- _Task goal_
Copy out each line of the listing below where the string "centre" appears.

◇ ◇ ◇ ◇ ◇ ◇ ◇

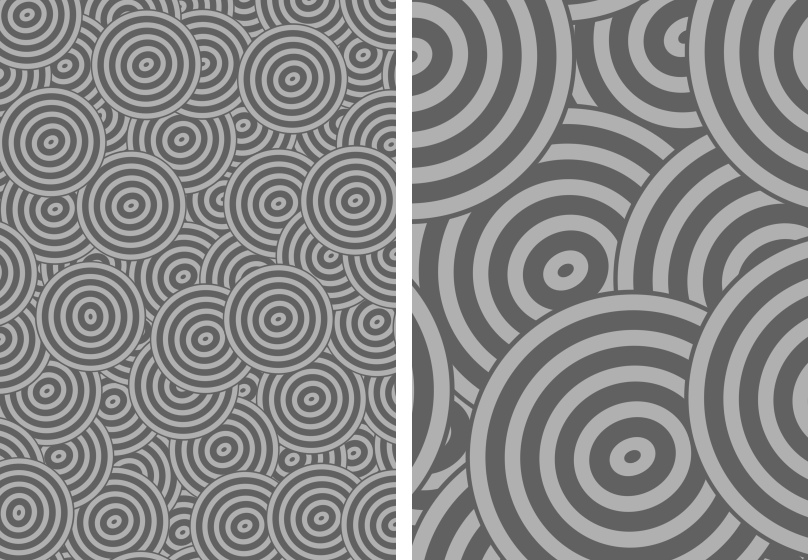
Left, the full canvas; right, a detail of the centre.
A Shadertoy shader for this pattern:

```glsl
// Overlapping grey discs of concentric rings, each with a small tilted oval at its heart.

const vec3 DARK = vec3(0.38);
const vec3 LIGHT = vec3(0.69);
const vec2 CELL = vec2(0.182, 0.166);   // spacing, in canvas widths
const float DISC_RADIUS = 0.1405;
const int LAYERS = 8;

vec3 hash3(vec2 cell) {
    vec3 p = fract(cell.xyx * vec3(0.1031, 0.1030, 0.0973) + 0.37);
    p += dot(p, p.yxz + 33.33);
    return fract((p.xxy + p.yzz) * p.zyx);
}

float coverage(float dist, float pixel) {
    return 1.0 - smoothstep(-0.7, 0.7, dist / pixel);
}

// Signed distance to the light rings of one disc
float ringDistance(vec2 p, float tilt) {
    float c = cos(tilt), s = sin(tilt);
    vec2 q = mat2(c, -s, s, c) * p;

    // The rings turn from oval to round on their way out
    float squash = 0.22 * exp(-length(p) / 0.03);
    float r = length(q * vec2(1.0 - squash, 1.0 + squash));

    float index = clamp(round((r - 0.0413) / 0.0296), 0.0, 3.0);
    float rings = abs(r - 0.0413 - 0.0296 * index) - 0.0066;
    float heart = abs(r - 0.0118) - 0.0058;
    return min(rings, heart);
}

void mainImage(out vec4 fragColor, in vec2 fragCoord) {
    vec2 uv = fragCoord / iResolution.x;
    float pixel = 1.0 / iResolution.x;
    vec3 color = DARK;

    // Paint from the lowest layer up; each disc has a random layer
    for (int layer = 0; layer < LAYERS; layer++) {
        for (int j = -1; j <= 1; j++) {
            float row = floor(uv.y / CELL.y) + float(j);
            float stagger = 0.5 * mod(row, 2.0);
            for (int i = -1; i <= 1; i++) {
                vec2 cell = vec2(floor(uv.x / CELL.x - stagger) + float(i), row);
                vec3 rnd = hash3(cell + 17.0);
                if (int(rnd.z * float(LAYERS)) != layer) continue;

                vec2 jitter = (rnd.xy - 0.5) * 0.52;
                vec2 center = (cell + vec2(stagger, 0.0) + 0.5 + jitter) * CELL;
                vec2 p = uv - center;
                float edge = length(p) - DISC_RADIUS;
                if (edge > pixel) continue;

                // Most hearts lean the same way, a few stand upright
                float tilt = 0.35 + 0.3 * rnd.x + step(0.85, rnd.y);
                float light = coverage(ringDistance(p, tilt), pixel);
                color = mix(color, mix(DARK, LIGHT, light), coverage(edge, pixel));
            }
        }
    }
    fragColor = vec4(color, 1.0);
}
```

◇ ◇ ◇ ◇ ◇ ◇ ◇

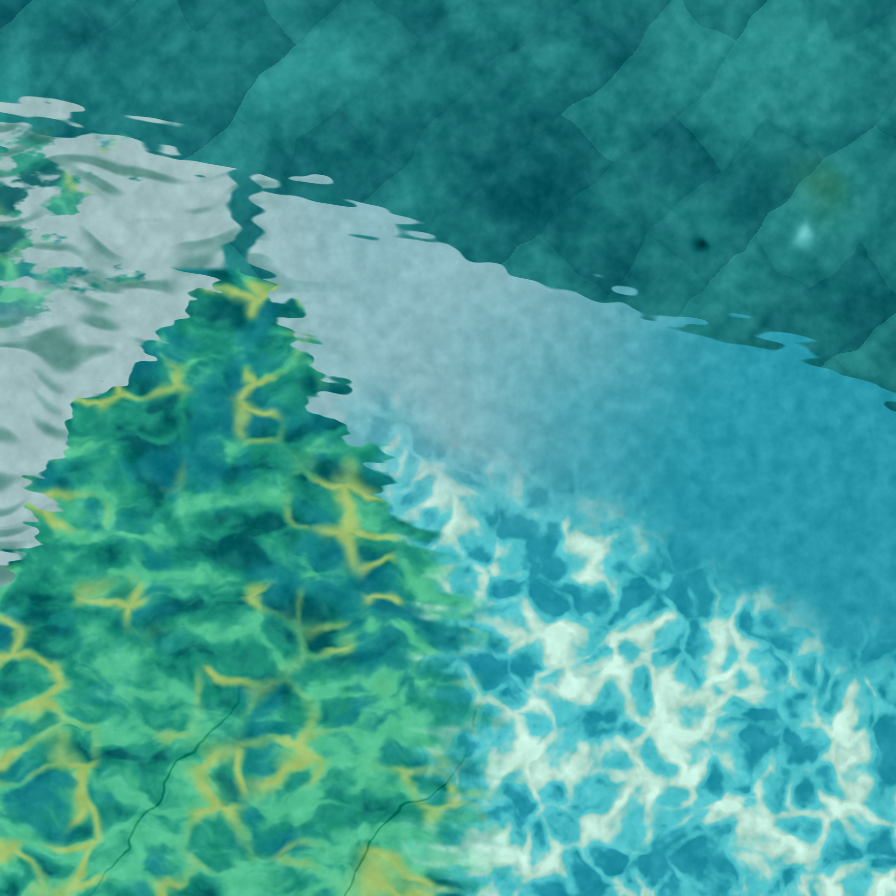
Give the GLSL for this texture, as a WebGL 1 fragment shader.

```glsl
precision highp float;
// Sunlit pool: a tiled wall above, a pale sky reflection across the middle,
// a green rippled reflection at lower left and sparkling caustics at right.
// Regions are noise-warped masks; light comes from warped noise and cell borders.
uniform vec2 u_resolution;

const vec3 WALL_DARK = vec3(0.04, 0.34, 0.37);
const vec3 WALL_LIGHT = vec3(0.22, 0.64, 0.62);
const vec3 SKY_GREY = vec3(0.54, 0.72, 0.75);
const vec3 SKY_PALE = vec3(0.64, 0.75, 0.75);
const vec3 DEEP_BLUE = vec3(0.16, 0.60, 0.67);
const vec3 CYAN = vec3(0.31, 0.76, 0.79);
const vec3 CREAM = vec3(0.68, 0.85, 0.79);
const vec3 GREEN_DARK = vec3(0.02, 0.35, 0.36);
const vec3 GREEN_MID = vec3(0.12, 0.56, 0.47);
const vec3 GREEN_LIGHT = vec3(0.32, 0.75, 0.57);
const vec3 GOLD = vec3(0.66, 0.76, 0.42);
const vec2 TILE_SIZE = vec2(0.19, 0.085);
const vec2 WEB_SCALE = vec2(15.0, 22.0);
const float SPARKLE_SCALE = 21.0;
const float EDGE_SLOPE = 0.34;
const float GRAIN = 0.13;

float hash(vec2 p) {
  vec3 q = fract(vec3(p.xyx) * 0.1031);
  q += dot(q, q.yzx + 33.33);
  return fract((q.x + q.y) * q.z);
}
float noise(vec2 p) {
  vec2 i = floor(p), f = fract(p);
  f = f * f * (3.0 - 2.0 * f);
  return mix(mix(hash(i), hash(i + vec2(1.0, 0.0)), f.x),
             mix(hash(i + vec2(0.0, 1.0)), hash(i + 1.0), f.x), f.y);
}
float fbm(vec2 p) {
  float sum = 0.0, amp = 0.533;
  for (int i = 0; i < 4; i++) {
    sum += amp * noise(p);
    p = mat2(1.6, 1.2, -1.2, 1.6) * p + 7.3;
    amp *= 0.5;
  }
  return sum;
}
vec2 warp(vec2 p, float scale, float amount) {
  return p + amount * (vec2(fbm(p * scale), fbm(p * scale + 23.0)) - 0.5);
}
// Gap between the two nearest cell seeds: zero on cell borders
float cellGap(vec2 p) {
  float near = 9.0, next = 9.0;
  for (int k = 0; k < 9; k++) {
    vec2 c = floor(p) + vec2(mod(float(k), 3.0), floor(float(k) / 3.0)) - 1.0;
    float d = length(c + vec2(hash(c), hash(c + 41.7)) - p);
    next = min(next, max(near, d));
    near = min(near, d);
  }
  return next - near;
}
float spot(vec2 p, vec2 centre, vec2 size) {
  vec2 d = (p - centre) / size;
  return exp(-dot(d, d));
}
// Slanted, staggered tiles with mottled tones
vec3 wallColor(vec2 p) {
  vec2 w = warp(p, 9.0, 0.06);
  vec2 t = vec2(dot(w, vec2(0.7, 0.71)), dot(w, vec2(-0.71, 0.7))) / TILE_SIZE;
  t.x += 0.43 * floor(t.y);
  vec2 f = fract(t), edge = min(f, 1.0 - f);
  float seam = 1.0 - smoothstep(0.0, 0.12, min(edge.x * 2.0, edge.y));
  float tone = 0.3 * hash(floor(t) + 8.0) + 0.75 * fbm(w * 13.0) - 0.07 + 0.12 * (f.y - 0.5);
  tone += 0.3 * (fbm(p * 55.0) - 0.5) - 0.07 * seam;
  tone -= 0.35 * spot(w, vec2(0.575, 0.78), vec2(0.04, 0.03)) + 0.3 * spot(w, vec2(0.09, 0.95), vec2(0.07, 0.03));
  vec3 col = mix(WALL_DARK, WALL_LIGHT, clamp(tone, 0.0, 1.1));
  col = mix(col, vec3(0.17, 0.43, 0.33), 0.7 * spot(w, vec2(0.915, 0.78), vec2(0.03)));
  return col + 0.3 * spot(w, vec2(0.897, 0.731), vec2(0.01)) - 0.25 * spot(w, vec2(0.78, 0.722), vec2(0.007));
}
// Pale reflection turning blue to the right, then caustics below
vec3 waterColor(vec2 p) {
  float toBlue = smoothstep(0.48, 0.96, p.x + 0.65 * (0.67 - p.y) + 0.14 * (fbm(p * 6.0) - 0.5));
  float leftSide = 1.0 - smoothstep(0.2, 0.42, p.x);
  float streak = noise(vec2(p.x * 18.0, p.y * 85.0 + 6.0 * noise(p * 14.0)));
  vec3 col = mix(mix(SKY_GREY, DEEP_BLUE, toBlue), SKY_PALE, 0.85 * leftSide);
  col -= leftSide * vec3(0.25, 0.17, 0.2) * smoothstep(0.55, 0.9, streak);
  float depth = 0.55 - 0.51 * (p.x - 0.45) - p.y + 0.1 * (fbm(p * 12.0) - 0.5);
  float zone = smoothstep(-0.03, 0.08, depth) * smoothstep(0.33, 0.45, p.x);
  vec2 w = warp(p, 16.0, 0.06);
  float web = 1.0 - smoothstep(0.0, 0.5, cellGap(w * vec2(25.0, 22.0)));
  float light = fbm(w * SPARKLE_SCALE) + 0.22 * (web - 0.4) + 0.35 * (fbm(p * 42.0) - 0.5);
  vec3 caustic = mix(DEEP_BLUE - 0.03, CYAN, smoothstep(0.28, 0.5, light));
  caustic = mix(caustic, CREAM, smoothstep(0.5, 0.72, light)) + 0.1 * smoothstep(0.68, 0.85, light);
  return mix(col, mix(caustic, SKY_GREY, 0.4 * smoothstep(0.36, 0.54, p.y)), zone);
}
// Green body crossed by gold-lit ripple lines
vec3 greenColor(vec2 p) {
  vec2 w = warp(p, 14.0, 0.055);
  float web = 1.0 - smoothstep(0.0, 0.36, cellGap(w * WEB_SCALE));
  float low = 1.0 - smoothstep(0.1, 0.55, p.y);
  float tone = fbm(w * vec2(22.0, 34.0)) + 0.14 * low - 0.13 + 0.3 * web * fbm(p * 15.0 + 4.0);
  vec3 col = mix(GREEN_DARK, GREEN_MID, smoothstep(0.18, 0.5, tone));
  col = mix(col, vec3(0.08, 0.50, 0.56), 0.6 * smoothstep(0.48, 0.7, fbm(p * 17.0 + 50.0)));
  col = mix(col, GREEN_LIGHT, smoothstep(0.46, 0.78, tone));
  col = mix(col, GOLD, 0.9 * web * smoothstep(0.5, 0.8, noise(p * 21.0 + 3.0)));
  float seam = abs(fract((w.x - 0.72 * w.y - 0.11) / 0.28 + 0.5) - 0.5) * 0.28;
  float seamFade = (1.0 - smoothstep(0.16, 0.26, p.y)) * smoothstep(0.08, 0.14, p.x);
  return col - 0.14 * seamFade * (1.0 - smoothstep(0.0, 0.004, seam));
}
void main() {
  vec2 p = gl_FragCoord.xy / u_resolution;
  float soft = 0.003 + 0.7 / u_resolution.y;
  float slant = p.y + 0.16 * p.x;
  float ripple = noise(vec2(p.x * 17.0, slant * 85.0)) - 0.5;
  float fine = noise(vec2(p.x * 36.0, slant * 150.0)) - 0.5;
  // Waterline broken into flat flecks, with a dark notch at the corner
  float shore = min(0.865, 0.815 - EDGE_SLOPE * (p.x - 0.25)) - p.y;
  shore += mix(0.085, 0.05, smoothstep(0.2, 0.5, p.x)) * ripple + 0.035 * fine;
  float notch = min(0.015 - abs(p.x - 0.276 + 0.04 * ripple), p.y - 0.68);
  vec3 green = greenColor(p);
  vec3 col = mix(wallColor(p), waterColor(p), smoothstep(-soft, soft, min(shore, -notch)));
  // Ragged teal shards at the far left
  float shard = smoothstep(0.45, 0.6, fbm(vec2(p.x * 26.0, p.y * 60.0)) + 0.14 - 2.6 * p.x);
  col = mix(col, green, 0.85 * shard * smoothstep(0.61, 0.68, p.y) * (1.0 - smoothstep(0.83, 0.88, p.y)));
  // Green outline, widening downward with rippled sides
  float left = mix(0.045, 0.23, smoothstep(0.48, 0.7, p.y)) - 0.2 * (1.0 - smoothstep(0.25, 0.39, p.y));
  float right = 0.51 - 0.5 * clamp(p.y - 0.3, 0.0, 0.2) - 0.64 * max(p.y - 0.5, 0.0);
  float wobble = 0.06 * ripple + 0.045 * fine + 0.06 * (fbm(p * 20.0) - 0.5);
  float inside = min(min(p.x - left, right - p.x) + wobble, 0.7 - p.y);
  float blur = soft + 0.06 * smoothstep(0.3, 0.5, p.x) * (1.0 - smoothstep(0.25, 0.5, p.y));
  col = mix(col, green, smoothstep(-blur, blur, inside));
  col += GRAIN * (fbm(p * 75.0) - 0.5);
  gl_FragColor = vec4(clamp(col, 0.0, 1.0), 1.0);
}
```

◇ ◇ ◇ ◇ ◇ ◇ ◇

- _Task answer_
Left, the full canvas; right, a detail of the centre.
float spot(vec2 p, vec2 centre, vec2 size) {
  vec2 d = (p - centre) / size;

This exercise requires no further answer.